RECORD EXCERPTS:
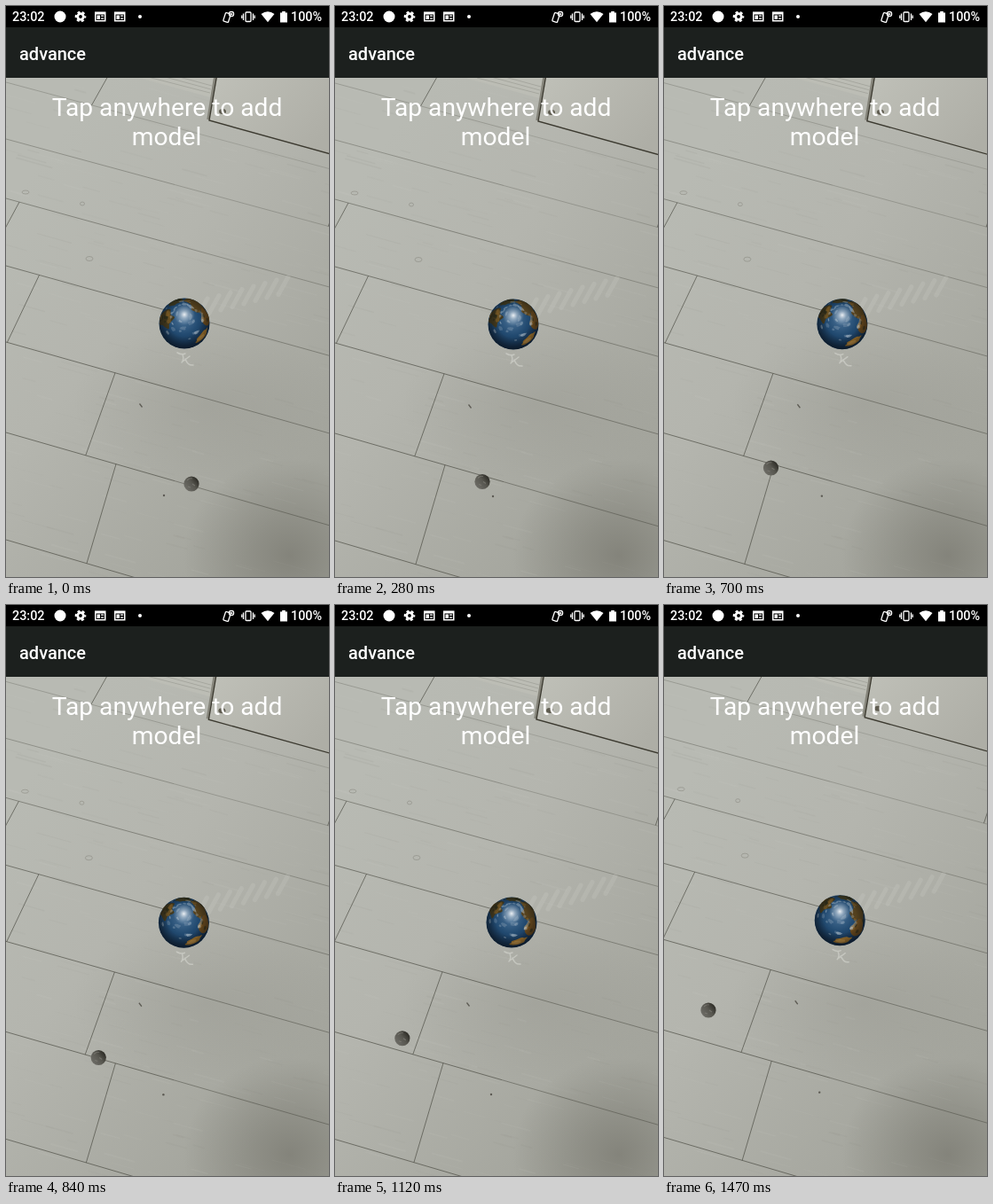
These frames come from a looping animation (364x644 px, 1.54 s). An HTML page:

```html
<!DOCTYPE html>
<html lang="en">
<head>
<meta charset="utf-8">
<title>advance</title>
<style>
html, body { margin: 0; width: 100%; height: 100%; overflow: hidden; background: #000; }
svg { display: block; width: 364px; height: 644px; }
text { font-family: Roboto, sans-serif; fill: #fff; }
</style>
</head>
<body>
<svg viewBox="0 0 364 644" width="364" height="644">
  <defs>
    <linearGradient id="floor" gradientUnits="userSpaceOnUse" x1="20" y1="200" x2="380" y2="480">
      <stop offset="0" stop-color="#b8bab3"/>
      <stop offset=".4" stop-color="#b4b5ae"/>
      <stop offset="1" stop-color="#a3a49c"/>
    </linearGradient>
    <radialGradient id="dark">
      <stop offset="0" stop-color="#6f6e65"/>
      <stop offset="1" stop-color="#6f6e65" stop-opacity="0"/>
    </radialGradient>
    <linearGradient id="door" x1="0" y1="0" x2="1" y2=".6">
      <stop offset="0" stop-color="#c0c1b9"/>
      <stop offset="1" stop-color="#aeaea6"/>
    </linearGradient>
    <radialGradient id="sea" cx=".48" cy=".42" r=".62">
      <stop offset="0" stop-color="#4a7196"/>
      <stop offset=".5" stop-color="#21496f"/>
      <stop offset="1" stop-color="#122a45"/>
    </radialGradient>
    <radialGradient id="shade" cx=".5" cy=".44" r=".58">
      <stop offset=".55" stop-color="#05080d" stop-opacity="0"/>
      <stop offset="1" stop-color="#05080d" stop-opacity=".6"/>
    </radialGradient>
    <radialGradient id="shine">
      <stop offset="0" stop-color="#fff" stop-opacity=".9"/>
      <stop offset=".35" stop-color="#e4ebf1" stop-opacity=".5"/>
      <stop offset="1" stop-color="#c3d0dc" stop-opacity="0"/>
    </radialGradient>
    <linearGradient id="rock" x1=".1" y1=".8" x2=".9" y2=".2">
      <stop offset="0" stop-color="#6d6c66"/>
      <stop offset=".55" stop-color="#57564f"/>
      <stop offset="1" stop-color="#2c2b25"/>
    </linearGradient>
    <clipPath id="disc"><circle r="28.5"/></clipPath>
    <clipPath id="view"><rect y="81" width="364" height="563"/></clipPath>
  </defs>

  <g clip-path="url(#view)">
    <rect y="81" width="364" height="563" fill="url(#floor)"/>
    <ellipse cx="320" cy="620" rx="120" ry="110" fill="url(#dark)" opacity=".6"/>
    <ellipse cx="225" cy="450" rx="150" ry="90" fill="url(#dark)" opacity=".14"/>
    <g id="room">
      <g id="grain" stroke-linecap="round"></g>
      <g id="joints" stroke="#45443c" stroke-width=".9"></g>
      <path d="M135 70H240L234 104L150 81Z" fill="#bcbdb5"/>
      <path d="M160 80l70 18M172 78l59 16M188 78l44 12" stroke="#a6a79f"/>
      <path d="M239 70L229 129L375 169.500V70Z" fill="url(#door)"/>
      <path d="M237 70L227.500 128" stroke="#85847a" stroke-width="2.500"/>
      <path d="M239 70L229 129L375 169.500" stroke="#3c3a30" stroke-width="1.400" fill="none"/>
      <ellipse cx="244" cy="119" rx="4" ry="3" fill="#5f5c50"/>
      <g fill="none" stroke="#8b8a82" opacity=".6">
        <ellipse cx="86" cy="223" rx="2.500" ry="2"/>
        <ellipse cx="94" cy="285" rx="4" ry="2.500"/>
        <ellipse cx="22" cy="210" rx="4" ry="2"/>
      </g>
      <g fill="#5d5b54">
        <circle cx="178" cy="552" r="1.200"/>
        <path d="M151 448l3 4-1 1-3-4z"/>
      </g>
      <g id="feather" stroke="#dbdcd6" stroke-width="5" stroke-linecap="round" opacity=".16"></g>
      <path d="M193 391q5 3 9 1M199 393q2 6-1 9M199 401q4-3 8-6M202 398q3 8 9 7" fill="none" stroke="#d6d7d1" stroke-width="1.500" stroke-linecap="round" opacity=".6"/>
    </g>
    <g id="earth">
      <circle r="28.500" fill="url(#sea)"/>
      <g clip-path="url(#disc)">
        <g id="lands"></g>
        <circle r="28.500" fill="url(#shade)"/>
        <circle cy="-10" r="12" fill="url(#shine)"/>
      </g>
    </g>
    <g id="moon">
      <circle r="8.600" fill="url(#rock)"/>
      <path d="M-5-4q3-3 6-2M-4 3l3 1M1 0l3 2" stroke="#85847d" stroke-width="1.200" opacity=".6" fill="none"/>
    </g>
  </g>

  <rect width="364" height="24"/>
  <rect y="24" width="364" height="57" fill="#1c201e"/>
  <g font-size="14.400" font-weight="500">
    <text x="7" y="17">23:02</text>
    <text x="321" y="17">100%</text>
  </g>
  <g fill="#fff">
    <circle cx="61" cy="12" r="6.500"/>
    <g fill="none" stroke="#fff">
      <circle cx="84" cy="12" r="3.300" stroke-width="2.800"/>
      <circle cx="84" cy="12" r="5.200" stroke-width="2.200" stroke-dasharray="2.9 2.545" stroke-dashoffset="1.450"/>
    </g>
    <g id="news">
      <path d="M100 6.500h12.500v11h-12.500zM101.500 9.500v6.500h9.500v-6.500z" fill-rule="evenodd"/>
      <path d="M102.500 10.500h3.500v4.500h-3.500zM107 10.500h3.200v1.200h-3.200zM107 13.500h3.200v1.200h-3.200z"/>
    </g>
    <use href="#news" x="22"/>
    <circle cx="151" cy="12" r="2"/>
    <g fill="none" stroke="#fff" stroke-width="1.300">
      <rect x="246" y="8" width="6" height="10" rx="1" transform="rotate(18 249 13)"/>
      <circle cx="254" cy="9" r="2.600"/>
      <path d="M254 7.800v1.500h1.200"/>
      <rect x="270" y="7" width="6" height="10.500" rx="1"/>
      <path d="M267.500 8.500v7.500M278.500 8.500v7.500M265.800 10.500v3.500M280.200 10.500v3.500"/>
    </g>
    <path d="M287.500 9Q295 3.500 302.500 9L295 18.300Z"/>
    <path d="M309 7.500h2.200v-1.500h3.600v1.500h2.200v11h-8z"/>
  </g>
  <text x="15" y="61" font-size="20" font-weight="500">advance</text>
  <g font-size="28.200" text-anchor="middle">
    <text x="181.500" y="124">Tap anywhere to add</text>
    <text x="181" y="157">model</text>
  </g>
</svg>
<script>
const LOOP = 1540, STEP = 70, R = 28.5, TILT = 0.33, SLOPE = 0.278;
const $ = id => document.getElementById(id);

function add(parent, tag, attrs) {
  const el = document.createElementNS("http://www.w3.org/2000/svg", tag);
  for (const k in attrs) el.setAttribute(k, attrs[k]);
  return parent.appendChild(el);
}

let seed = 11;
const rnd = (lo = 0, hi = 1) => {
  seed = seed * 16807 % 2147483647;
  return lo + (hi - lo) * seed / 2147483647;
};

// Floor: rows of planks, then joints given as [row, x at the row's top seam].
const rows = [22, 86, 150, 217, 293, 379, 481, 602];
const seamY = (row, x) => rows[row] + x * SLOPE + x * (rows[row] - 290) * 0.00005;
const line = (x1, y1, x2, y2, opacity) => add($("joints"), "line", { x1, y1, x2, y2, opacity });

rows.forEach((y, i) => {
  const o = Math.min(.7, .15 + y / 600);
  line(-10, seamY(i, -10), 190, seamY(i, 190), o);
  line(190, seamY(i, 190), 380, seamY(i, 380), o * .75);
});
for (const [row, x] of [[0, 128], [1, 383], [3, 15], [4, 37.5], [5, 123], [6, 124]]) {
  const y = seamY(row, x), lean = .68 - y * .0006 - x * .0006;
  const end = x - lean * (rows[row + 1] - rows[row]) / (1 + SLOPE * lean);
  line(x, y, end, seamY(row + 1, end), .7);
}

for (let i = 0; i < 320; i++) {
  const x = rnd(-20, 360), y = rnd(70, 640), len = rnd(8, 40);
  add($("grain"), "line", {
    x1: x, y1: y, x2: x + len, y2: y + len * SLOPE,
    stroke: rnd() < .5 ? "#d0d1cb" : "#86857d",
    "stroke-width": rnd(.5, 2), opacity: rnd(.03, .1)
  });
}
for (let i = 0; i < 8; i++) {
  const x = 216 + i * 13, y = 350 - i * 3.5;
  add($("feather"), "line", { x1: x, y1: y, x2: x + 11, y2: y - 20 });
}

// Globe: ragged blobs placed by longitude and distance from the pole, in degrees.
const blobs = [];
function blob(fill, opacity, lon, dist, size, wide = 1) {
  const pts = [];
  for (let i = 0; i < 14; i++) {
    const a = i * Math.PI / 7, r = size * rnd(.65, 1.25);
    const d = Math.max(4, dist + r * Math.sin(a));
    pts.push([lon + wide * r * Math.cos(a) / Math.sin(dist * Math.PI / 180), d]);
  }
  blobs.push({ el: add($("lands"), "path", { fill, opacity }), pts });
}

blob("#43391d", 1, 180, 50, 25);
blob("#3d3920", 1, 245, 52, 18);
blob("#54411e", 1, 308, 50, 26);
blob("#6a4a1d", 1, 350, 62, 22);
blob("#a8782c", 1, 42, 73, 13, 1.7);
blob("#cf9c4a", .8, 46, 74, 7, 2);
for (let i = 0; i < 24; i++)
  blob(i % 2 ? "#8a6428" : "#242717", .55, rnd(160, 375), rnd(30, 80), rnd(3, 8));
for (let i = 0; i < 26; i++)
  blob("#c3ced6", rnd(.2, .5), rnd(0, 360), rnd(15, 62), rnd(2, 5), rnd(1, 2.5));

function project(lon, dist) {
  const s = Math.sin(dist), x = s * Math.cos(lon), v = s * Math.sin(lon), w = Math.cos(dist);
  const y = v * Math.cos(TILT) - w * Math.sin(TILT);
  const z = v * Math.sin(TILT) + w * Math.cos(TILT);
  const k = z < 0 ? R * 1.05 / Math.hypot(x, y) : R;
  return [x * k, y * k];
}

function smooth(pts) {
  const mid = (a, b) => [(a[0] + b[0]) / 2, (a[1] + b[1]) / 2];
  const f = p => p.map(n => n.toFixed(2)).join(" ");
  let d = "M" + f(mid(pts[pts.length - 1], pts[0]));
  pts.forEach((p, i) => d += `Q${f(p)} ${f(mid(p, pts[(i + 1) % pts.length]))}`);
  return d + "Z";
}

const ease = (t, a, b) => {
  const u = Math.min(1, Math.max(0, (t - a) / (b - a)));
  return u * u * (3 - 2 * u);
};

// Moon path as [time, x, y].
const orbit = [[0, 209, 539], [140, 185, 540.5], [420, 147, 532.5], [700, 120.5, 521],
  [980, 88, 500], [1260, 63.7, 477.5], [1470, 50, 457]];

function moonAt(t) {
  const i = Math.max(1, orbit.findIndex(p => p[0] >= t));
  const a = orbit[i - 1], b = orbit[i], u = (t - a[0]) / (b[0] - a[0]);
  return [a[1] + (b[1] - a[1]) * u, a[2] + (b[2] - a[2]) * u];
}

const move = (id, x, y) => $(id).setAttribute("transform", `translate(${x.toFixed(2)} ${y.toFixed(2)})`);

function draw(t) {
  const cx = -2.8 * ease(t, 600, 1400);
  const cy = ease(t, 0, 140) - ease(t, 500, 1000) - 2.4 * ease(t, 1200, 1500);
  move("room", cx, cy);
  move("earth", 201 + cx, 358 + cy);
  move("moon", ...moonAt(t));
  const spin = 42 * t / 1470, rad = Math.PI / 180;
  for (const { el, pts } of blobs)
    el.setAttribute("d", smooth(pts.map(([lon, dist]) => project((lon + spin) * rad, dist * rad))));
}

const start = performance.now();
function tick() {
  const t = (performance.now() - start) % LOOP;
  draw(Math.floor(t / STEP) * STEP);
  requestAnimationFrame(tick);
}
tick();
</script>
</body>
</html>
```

ACTIVITY: Gather up, from the records above, each line where the word "ease" appears.

ANSWER SPACE:
const ease = (t, a, b) => {
  const cx = -2.8 * ease(t, 600, 1400);
  const cy = ease(t, 0, 140) - ease(t, 500, 1000) - 2.4 * ease(t, 1200, 1500);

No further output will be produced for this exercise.